▶ **EXERCISE DIRECTIONS**
Scan the material below for every line with the string "drawTip", and copy those lines.

▶ **DATASET RECORDS**
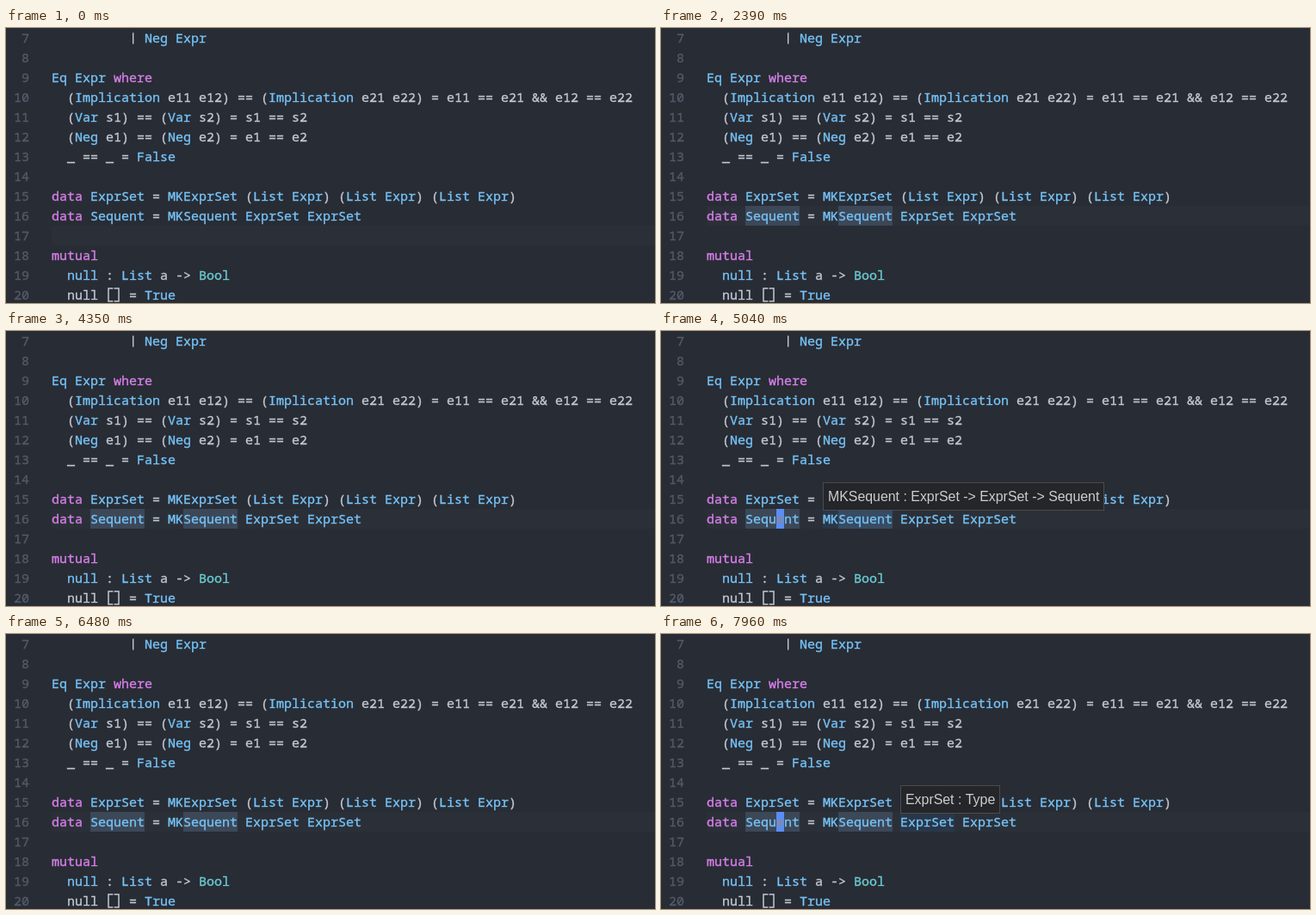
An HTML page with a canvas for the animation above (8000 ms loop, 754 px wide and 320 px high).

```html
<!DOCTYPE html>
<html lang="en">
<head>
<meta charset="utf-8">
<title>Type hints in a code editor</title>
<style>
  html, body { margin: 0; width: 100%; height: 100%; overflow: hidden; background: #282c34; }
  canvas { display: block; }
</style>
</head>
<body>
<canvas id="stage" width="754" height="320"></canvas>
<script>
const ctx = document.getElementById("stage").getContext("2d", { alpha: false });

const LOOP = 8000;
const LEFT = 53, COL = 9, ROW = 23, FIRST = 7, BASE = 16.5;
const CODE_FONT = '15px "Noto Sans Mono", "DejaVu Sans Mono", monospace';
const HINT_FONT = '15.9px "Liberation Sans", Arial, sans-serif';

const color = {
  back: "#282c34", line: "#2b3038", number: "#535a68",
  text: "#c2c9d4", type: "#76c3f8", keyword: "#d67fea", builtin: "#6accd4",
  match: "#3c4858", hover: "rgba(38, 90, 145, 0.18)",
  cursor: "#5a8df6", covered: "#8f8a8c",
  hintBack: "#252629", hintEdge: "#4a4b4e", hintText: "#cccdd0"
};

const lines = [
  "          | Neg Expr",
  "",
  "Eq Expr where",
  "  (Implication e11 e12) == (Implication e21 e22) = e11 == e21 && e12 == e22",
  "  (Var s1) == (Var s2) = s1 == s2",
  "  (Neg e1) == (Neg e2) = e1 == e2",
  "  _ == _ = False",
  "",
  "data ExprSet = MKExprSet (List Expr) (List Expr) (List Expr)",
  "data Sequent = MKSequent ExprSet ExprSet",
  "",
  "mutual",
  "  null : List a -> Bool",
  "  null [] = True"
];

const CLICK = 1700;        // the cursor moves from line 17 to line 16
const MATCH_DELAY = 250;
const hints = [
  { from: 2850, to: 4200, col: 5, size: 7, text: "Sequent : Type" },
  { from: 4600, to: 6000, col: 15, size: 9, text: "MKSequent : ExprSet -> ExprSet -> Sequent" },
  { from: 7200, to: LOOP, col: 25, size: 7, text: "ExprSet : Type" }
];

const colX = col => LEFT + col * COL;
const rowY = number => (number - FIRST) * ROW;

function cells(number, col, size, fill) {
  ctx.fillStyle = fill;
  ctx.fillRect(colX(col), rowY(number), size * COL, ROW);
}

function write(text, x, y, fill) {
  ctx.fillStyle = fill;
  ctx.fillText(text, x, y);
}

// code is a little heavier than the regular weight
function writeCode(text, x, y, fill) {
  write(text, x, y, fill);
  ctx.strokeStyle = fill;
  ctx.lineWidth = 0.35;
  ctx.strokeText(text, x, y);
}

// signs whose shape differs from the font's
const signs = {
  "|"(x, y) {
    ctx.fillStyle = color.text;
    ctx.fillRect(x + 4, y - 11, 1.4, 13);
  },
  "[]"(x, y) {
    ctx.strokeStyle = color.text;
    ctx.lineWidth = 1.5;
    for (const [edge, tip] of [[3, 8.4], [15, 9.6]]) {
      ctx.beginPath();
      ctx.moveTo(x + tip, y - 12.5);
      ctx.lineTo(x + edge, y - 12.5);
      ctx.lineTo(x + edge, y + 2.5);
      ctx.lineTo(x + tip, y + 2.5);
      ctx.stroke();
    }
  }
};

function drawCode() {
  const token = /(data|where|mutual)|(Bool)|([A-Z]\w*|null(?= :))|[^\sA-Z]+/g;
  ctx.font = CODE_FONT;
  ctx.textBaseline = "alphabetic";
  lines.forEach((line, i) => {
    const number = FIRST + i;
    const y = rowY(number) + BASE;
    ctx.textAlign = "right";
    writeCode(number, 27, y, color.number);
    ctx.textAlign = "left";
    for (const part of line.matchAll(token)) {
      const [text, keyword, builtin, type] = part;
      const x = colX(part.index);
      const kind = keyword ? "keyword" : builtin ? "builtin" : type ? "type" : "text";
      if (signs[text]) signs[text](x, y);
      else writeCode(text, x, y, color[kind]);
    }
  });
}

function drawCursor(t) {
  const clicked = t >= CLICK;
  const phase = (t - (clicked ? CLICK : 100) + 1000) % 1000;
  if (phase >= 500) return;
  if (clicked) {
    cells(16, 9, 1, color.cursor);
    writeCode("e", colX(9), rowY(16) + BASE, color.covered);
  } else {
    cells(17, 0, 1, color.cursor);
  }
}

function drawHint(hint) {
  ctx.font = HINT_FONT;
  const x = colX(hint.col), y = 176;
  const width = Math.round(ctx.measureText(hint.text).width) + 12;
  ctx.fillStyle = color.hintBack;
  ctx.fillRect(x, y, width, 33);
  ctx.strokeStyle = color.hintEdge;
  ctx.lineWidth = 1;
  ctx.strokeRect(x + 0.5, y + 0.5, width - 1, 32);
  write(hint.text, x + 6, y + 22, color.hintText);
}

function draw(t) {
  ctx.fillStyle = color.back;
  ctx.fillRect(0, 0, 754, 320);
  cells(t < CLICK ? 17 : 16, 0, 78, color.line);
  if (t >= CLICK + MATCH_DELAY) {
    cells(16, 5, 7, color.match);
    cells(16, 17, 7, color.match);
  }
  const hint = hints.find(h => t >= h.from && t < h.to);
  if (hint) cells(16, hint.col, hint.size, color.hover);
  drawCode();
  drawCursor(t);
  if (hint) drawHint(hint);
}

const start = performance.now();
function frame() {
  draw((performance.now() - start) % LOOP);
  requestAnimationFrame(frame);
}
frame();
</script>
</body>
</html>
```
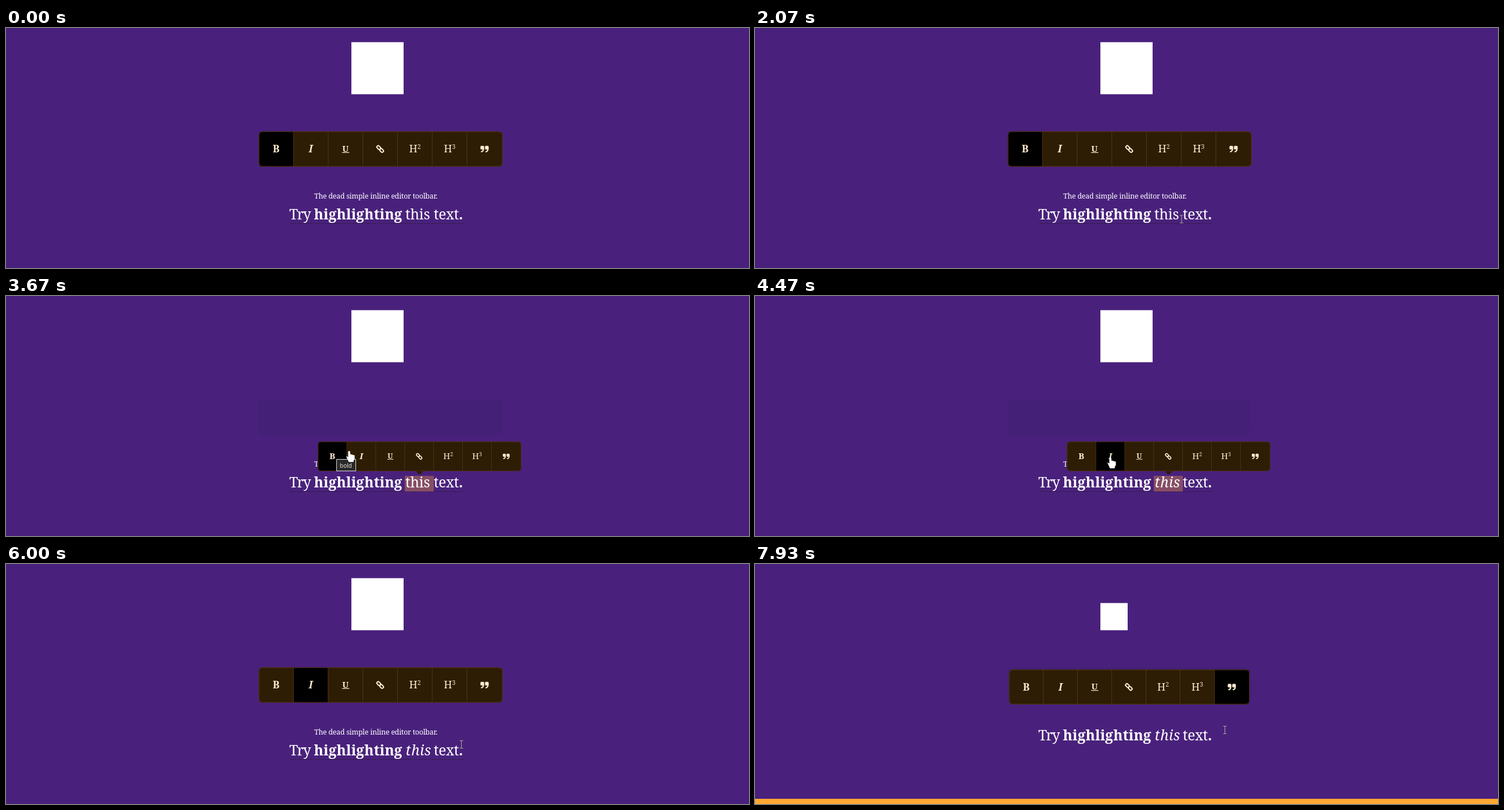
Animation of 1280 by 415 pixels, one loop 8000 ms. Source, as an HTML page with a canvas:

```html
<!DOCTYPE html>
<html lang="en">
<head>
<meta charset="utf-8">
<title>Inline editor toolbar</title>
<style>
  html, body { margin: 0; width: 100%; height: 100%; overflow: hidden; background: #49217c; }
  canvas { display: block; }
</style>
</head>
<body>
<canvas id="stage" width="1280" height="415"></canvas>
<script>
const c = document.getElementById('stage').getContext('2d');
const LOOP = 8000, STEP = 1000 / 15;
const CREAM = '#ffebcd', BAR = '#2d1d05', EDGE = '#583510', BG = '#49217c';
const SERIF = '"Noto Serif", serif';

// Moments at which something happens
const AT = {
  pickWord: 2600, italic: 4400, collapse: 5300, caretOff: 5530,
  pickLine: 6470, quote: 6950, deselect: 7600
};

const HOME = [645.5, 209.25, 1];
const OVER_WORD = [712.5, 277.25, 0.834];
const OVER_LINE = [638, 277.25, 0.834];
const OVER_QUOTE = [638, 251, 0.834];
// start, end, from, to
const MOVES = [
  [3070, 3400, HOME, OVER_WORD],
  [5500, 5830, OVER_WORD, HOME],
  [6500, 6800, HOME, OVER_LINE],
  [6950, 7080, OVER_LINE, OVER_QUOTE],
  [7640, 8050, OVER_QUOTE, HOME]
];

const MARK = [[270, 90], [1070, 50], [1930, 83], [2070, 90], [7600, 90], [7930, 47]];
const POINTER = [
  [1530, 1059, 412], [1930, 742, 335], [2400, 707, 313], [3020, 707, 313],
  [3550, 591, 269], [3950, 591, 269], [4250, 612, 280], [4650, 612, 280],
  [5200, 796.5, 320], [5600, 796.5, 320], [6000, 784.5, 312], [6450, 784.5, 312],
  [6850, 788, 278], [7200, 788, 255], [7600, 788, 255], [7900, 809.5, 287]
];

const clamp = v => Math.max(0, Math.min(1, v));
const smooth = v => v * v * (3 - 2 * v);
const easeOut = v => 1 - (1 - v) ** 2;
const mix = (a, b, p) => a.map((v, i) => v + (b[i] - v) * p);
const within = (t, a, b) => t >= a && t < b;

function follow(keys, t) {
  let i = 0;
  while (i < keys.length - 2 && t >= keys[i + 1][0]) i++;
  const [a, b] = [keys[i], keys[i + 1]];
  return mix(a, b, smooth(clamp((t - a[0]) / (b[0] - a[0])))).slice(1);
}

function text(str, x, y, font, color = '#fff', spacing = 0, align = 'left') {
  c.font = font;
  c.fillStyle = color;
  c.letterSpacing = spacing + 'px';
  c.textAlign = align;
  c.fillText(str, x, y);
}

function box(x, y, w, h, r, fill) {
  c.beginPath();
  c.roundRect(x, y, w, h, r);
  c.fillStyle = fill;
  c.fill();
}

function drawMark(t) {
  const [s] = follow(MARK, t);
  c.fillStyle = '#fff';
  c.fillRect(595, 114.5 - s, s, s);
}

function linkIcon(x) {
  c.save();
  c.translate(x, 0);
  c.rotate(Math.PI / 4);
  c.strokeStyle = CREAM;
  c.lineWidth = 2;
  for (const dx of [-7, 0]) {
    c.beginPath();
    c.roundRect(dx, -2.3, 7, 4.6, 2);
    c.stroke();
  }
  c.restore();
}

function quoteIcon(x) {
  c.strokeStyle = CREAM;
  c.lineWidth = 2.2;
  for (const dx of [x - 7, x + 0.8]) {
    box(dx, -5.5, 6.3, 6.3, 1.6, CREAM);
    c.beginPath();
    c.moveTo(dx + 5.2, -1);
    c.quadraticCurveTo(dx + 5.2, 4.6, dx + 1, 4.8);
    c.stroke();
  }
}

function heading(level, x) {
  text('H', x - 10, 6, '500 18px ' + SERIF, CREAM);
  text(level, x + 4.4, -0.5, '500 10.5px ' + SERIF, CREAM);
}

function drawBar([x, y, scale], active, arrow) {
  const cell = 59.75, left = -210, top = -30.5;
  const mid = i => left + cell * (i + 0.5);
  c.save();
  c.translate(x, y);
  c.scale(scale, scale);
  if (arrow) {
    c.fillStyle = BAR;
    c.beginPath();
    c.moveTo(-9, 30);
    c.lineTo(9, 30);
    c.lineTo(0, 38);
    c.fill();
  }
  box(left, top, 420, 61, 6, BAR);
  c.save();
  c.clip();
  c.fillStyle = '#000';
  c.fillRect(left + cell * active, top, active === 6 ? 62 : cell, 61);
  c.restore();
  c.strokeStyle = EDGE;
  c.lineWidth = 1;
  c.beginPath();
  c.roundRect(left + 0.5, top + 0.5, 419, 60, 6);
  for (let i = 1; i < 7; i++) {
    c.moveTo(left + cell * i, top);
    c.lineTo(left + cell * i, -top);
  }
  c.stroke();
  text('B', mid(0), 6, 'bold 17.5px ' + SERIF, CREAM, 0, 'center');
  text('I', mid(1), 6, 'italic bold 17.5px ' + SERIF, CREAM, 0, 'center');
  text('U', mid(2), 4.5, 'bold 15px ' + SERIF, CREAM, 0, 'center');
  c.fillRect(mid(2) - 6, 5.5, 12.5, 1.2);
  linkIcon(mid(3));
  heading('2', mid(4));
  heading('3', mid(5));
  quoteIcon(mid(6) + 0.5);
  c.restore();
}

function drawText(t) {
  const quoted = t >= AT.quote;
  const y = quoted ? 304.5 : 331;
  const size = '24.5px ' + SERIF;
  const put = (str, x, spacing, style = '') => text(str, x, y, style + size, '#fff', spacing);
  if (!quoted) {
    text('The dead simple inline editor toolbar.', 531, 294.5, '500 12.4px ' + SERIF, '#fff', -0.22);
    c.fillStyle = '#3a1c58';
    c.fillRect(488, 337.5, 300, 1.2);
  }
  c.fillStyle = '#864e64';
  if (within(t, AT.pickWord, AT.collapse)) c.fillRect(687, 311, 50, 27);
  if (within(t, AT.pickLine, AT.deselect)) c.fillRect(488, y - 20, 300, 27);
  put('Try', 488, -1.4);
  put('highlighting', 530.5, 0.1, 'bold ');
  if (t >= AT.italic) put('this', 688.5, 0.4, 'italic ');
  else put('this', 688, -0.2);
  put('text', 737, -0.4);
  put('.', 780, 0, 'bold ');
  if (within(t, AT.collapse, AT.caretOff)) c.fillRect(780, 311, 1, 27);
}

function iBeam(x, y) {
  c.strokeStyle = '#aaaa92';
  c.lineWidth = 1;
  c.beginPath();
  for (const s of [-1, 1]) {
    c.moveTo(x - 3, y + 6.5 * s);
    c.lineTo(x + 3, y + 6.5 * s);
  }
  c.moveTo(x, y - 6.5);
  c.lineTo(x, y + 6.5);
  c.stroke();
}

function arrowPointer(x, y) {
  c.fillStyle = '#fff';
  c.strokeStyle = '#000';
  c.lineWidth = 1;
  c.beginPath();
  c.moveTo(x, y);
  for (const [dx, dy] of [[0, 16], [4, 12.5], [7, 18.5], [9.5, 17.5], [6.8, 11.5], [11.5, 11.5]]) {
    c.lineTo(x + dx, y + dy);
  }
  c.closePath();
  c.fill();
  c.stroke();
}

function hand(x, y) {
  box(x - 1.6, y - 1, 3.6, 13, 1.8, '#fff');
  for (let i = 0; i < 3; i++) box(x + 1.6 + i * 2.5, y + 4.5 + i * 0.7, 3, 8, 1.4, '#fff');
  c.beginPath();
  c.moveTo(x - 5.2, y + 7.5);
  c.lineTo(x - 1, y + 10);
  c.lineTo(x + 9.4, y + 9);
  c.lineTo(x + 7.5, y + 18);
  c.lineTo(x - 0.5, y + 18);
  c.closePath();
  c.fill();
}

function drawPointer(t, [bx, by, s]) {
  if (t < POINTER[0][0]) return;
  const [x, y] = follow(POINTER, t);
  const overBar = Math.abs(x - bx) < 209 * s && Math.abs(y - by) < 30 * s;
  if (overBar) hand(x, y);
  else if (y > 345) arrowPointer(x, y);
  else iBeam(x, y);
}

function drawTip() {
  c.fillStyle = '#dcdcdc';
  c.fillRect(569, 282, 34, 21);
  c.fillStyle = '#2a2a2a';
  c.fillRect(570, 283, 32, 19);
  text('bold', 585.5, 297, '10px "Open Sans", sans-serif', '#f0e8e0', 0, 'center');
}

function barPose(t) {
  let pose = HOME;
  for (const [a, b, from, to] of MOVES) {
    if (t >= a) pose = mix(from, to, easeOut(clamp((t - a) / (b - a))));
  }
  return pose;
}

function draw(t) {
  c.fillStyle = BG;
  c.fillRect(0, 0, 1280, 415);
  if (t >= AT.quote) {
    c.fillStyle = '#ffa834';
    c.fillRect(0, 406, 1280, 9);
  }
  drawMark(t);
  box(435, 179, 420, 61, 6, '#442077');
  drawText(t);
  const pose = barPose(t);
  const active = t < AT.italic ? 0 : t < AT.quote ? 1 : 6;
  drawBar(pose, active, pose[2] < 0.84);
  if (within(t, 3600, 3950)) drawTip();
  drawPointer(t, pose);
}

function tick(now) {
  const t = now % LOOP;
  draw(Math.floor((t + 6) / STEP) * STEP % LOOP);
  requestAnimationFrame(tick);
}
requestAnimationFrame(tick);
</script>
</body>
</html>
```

▶ **ANSWER SECTION**
function drawTip() {
  if (within(t, 3600, 3950)) drawTip();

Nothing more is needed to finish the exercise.